In part I of this series we looked at why the use of open-source software is now gaining momentum. Here, we take a look at some of the most-recognized open-source alternatives to Microsoft Office
“Light” desktop MS Office alternatives
KOffice is one “light” answer to Microsoft Office from KDE, a Minneapolis-hatched open-source software community. With KOffice, “the main benefit is that it’s incredibly light weight,” says KDE spokesperson Wade Olson. “It takes up less space, starts faster, may respond faster, and it integrates with—benefits from the—KDE desktop.”
“We have applications that typically match up with Microsoft Office and Open Office as expected, with Excel and Word expectations,” Olson says. “With ours, we also bind in Krita, which is along the lines of a light-weight Adobe PhotoShop.” In July 2008, KDE 4.1 was released. In January 2009, we’ll have KDE 4.2. KOffice, because of its size, has its own release schedule. A “big, big release called KOffice 2.0,” Olson says, “will be out within the next six months.”
Meanwhile, there are piecemeal programs specific to word processing, spreadsheets and desktop publishing that—thanks to a new Open Document Format plug-in—are viewable from any computer with or without the software that created it. There’s a regularly updated list at Opendocumentfellowship.com..
“Heavy” desktop Office alternatives
The next category of software is those Office suites that are just as memory-heavy as Microsoft’s. The free suite available from Sun Microsystems, called Open Office, and StarOffice,a commercial version of Open Office, both take up just about as much file space as Microsoft Office. However, downloaded open-source suites such as these come at a much lower price-point.
“I’ve installed Open Office a number of times, and the people that I know of that have used it have been pretty happy,” says Evan Morrison, owner of MyTechPDX.com, a Portland, Ore.-based computer consultancy. “It’s fully compatible with Microsoft Office, but doesn’t include any kind of contact management software like Outlook. It does have a writing program, an Excel-like spreadsheet, a PowerPoint alternative and a drawing alternative.”
Open Office works with both Mac and PC, with built-in, one-click PDF export capability.
StarOffice from Sun Microsystems, even advertises itself as the “affordable alternative to Microsoft Office.” At $69.95, and volume pricing for businesses, StarOffice 8 can read, edit and save MS Office files. It comes with its own word processing software, Writer, which integrates multimedia support; its own spreadsheet software, Calc, which integrates the ability for website visitors to perform “what if” calculations directly from an ecommerce site or blog using the spreadsheet’s original calculation formulas. It also has its own presentation software, Impress, with 150 animation effects and integrated spreadsheet functions, and its own Draw graphics and Base database programs. PDF export is available in all applications.
While full-function StarOffice 8 runs on Solaris, Windows and Linux operating systems, a new StarOffice 9 will finally bridge the Mac gap. The StarOffice 9 Beta also allows PDF editing, and includes new productivity tools. Use it for 90 days free with required bi-weekly evaluations.

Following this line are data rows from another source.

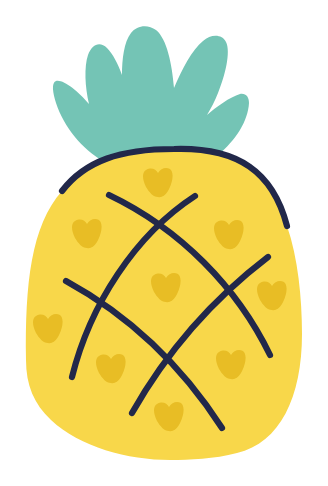
<!DOCTYPE html>
<html lang="en">
<head>
<meta charset="utf-8">
<title>Pineapple</title>
<style>
:root {
  --paper: #ffffff;
  --leaf: #74c4b5;
  --fruit: #f8d74a;
  --seed: #e8bd25;
  --ink: #22284a;
}
html, body { margin: 0; background: var(--paper); overflow: hidden; }
svg { display: block; width: 328px; height: 486px; }
.crown { fill: var(--leaf); }
.body { fill: var(--fruit); }
.seeds { fill: var(--seed); }
.lines { fill: none; stroke: var(--ink); stroke-width: 6.2; stroke-linecap: round; stroke-linejoin: round; }
</style>
</head>
<body>
<svg viewBox="0 0 328 486" role="img" aria-label="Pineapple with heart-shaped seeds">
  <defs>
    <path id="heart" d="M0 -10C3 -15 8 -16 12 -14C17 -10 14 1 10 8C7 13 3 15 0 14C-5 14 -9 9 -12 4C-16 -4 -16 -11 -12 -13C-7 -16 -2 -14 0 -10Z"/>
  </defs>
  <path class="crown" d="M103 161C82 149 64 127 56 103C53 93 51 83 56 81C63 79 78 91 89 104C85 87 84 67 88 55C92 44 100 41 107 48C113 54 118 64 122 75C122 59 124 42 131 33C137 25 148 24 156 30C167 39 172 64 174 88C182 69 192 50 203 41C211 34 222 34 226 42C231 52 225 76 218 93C215 101 211 108 207 115C216 107 230 97 240 94C246 93 249 97 249 103C248 121 236 140 218 155L160 170Z"/>
  <path class="body" d="M62 191C85 161 120 149 174 149C238 147 273 172 287 226C298 258 302 298 302 334C302 397 280 443 237 453C214 459 190 460 170 460C128 460 80 447 51 420C34 404 26 385 26 360C25 284 31 226 62 191Z"/>
  <g class="seeds">
    <use href="#heart" x="158" y="183"/>
    <use href="#heart" x="87" y="234"/>
    <use href="#heart" x="229" y="235"/>
    <use href="#heart" x="166" y="288"/>
    <use href="#heart" x="272" y="296"/>
    <use href="#heart" x="48" y="329"/>
    <use href="#heart" x="111" y="369"/>
    <use href="#heart" x="231" y="365"/>
    <use href="#heart" x="169" y="417"/>
  </g>
  <g class="lines">
    <path d="M62 191C85 161 120 149 174 149C238 147 273 172 287 226"/>
    <path d="M109 195C180 229 237 287 270 355"/>
    <path d="M66 281C130 316 182 366 222 428"/>
    <path d="M195 196C135 235 90 305 72 377"/>
    <path d="M268 257C213 299 166 353 132 413"/>
  </g>
</svg>
</body>
</html>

Browser-based MS Office alternatives
Within this category you’ll find Google Docs (free) and ThinkFree Office 3 ($49.95). These are accessed and saved online, viewable and editable from any computer by anyone given access (changes are shared in real time). Files are stored “securely” online. Files also can be imported to or uploaded from a desktop or saved in browser settings until the next time the user goes online.
For example, each feature in ThinkFree’s Office suite–Write, Calc and Show–was designed for compatibility with Microsoft Office. It works online and syncs to a free 1GB storage account that comes with the ThinkFree suite. Files can be converted to Adobe PDF without additional software, with compatibility for Mac, Linux and Windows platforms. Note that documents can be created online or uploaded from a desktop, ideal for those who commute, travel or share computers.
Meanwhile, Google Docs offers its own Documents, Spreadsheets and Presentations programs. Like ThinkFree, users can disconnect from the Internet without disconnecting from their work. In Google Docs there’s also an on-screen chat window for spreadsheets.
Mainstreaming open source
“The good thing about most open-source software is that it’s free, comes today with the graphic interfaces we’re used to, and can easily be streamlined to include just the functionality you want,” says Jacob Fain, at FreeGeek.org (“I’m the free part of free geek,” Fain says). Free Geek is a 501(c)(3) not-for-profit community organization that recycles “used technology” to provide computers, education, Internet access and job skills training to those in need.
“If you want something different for your system, you just have to go look for it—and download it,” Fain says. “It’s easier to find the software that’s on [your computer]. It’s easier to find the documents you’re looking for and add software. You can categorize your documents and create your own specific sets of file systems as opposed to generic settings that come out of the box with standard operating systems.”
In the end, each of the above Office alternatives are, “built entirely from scratch,” Olson at KDE says about open-source software’s’ direct competition to Microsoft. “Whether patents are or are not held, at some point it gets to …would there be a backlash against someone owning 95 percent of the market share?”